**Work task**. Your reply should reproduce the data below without a single alteration, apart from dropping the images.

(Data extracted from a collection)
──────────

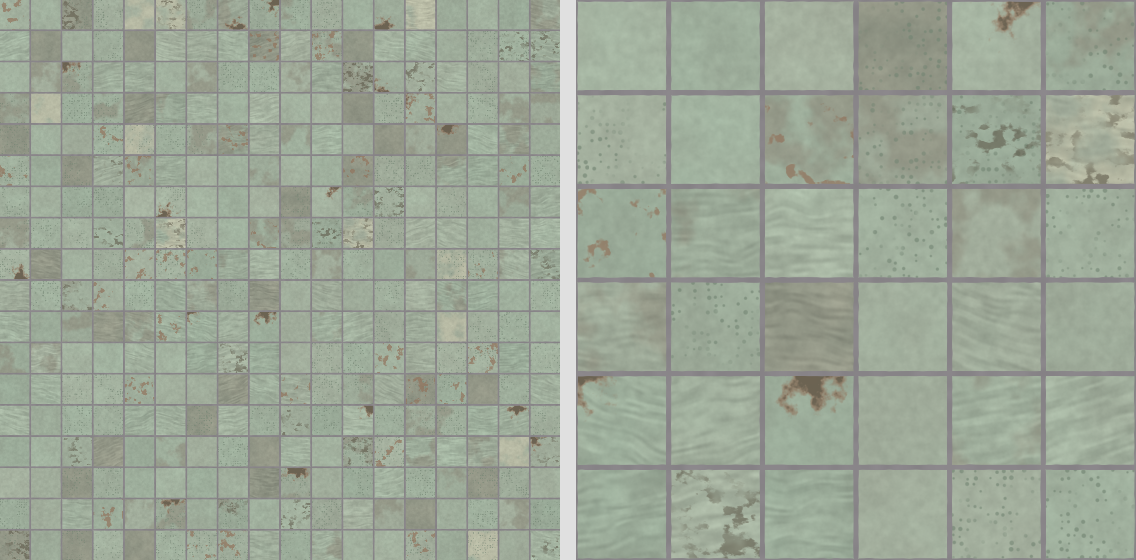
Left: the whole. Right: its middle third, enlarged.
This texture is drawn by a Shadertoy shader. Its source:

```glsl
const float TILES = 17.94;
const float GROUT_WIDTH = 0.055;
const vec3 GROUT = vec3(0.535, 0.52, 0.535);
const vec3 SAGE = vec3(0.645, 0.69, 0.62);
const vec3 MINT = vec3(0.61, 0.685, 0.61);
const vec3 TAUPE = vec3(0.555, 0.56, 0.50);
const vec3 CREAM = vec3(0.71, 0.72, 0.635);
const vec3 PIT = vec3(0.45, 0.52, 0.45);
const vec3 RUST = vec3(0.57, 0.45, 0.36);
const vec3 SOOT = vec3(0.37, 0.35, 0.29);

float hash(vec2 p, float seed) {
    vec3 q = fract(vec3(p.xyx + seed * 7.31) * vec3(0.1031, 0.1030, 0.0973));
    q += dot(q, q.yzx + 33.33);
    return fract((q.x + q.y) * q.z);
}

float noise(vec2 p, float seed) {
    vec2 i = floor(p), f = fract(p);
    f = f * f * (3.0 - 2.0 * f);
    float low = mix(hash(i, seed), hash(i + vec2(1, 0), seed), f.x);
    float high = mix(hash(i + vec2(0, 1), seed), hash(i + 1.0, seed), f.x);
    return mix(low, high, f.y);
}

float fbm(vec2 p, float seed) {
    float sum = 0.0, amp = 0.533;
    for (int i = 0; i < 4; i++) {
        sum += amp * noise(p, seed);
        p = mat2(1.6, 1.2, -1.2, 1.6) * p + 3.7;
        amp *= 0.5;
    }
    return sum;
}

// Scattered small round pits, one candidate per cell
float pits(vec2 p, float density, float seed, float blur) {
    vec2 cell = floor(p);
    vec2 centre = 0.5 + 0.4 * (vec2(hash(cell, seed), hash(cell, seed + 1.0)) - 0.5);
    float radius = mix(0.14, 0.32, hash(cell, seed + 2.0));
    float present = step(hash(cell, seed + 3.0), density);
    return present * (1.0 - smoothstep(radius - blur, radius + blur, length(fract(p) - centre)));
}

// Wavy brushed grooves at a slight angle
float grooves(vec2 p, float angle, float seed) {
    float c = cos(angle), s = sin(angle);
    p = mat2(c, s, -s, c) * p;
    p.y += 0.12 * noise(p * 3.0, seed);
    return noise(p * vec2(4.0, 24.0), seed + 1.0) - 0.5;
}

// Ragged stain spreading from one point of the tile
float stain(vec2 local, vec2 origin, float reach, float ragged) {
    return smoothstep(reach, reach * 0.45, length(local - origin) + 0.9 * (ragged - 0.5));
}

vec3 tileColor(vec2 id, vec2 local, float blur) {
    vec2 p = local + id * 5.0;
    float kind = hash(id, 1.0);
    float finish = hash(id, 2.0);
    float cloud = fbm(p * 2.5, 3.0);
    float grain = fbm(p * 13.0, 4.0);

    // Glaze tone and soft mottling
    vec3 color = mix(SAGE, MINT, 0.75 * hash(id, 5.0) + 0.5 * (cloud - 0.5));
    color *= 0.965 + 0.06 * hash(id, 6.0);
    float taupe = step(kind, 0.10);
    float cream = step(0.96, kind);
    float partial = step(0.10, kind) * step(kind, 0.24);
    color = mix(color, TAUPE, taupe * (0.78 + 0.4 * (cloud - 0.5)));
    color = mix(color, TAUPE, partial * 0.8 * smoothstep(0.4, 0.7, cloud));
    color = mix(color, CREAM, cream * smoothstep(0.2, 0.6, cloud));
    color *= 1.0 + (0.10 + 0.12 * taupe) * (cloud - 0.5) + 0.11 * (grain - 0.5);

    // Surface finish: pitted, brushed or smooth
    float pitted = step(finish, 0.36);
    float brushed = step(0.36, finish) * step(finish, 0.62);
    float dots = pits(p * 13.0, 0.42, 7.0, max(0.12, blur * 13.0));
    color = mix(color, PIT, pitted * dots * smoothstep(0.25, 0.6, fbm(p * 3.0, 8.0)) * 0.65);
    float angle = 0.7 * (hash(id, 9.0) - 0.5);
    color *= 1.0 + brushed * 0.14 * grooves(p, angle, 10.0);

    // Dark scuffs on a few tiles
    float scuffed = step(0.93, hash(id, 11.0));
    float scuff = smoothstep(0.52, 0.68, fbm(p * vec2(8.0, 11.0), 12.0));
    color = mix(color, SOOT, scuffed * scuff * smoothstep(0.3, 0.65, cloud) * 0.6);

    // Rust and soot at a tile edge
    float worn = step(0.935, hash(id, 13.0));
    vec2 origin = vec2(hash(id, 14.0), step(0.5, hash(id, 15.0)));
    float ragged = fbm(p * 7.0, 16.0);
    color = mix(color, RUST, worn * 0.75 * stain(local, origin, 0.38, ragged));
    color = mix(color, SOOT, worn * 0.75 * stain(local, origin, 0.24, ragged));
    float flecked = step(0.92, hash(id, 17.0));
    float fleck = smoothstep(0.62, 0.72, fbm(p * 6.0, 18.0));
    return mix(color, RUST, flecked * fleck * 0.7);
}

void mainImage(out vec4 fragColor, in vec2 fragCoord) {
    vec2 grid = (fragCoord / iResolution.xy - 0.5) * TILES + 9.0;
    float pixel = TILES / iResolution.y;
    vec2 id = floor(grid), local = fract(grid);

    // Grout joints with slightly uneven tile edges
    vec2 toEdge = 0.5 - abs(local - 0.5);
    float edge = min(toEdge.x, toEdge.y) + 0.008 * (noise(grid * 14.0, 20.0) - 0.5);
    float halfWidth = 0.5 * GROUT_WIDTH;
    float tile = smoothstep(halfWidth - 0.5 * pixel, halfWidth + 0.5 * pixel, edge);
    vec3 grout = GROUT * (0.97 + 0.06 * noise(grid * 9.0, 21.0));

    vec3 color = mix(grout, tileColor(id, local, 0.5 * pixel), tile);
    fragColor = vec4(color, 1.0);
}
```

──────────

**Solution**.
Left: the whole. Right: its middle third, enlarged.
This texture is drawn by a Shadertoy shader. Its source:

```glsl
const float TILES = 17.94;
const float GROUT_WIDTH = 0.055;
const vec3 GROUT = vec3(0.535, 0.52, 0.535);
const vec3 SAGE = vec3(0.645, 0.69, 0.62);
const vec3 MINT = vec3(0.61, 0.685, 0.61);
const vec3 TAUPE = vec3(0.555, 0.56, 0.50);
const vec3 CREAM = vec3(0.71, 0.72, 0.635);
const vec3 PIT = vec3(0.45, 0.52, 0.45);
const vec3 RUST = vec3(0.57, 0.45, 0.36);
const vec3 SOOT = vec3(0.37, 0.35, 0.29);

float hash(vec2 p, float seed) {
    vec3 q = fract(vec3(p.xyx + seed * 7.31) * vec3(0.1031, 0.1030, 0.0973));
    q += dot(q, q.yzx + 33.33);
    return fract((q.x + q.y) * q.z);
}

float noise(vec2 p, float seed) {
    vec2 i = floor(p), f = fract(p);
    f = f * f * (3.0 - 2.0 * f);
    float low = mix(hash(i, seed), hash(i + vec2(1, 0), seed), f.x);
    float high = mix(hash(i + vec2(0, 1), seed), hash(i + 1.0, seed), f.x);
    return mix(low, high, f.y);
}

float fbm(vec2 p, float seed) {
    float sum = 0.0, amp = 0.533;
    for (int i = 0; i < 4; i++) {
        sum += amp * noise(p, seed);
        p = mat2(1.6, 1.2, -1.2, 1.6) * p + 3.7;
        amp *= 0.5;
    }
    return sum;
}

// Scattered small round pits, one candidate per cell
float pits(vec2 p, float density, float seed, float blur) {
    vec2 cell = floor(p);
    vec2 centre = 0.5 + 0.4 * (vec2(hash(cell, seed), hash(cell, seed + 1.0)) - 0.5);
    float radius = mix(0.14, 0.32, hash(cell, seed + 2.0));
    float present = step(hash(cell, seed + 3.0), density);
    return present * (1.0 - smoothstep(radius - blur, radius + blur, length(fract(p) - centre)));
}

// Wavy brushed grooves at a slight angle
float grooves(vec2 p, float angle, float seed) {
    float c = cos(angle), s = sin(angle);
    p = mat2(c, s, -s, c) * p;
    p.y += 0.12 * noise(p * 3.0, seed);
    return noise(p * vec2(4.0, 24.0), seed + 1.0) - 0.5;
}

// Ragged stain spreading from one point of the tile
float stain(vec2 local, vec2 origin, float reach, float ragged) {
    return smoothstep(reach, reach * 0.45, length(local - origin) + 0.9 * (ragged - 0.5));
}

vec3 tileColor(vec2 id, vec2 local, float blur) {
    vec2 p = local + id * 5.0;
    float kind = hash(id, 1.0);
    float finish = hash(id, 2.0);
    float cloud = fbm(p * 2.5, 3.0);
    float grain = fbm(p * 13.0, 4.0);

    // Glaze tone and soft mottling
    vec3 color = mix(SAGE, MINT, 0.75 * hash(id, 5.0) + 0.5 * (cloud - 0.5));
    color *= 0.965 + 0.06 * hash(id, 6.0);
    float taupe = step(kind, 0.10);
    float cream = step(0.96, kind);
    float partial = step(0.10, kind) * step(kind, 0.24);
    color = mix(color, TAUPE, taupe * (0.78 + 0.4 * (cloud - 0.5)));
    color = mix(color, TAUPE, partial * 0.8 * smoothstep(0.4, 0.7, cloud));
    color = mix(color, CREAM, cream * smoothstep(0.2, 0.6, cloud));
    color *= 1.0 + (0.10 + 0.12 * taupe) * (cloud - 0.5) + 0.11 * (grain - 0.5);

    // Surface finish: pitted, brushed or smooth
    float pitted = step(finish, 0.36);
    float brushed = step(0.36, finish) * step(finish, 0.62);
    float dots = pits(p * 13.0, 0.42, 7.0, max(0.12, blur * 13.0));
    color = mix(color, PIT, pitted * dots * smoothstep(0.25, 0.6, fbm(p * 3.0, 8.0)) * 0.65);
    float angle = 0.7 * (hash(id, 9.0) - 0.5);
    color *= 1.0 + brushed * 0.14 * grooves(p, angle, 10.0);

    // Dark scuffs on a few tiles
    float scuffed = step(0.93, hash(id, 11.0));
    float scuff = smoothstep(0.52, 0.68, fbm(p * vec2(8.0, 11.0), 12.0));
    color = mix(color, SOOT, scuffed * scuff * smoothstep(0.3, 0.65, cloud) * 0.6);

    // Rust and soot at a tile edge
    float worn = step(0.935, hash(id, 13.0));
    vec2 origin = vec2(hash(id, 14.0), step(0.5, hash(id, 15.0)));
    float ragged = fbm(p * 7.0, 16.0);
    color = mix(color, RUST, worn * 0.75 * stain(local, origin, 0.38, ragged));
    color = mix(color, SOOT, worn * 0.75 * stain(local, origin, 0.24, ragged));
    float flecked = step(0.92, hash(id, 17.0));
    float fleck = smoothstep(0.62, 0.72, fbm(p * 6.0, 18.0));
    return mix(color, RUST, flecked * fleck * 0.7);
}

void mainImage(out vec4 fragColor, in vec2 fragCoord) {
    vec2 grid = (fragCoord / iResolution.xy - 0.5) * TILES + 9.0;
    float pixel = TILES / iResolution.y;
    vec2 id = floor(grid), local = fract(grid);

    // Grout joints with slightly uneven tile edges
    vec2 toEdge = 0.5 - abs(local - 0.5);
    float edge = min(toEdge.x, toEdge.y) + 0.008 * (noise(grid * 14.0, 20.0) - 0.5);
    float halfWidth = 0.5 * GROUT_WIDTH;
    float tile = smoothstep(halfWidth - 0.5 * pixel, halfWidth + 0.5 * pixel, edge);
    vec3 grout = GROUT * (0.97 + 0.06 * noise(grid * 9.0, 21.0));

    vec3 color = mix(grout, tileColor(id, local, 0.5 * pixel), tile);
    fragColor = vec4(color, 1.0);
}
```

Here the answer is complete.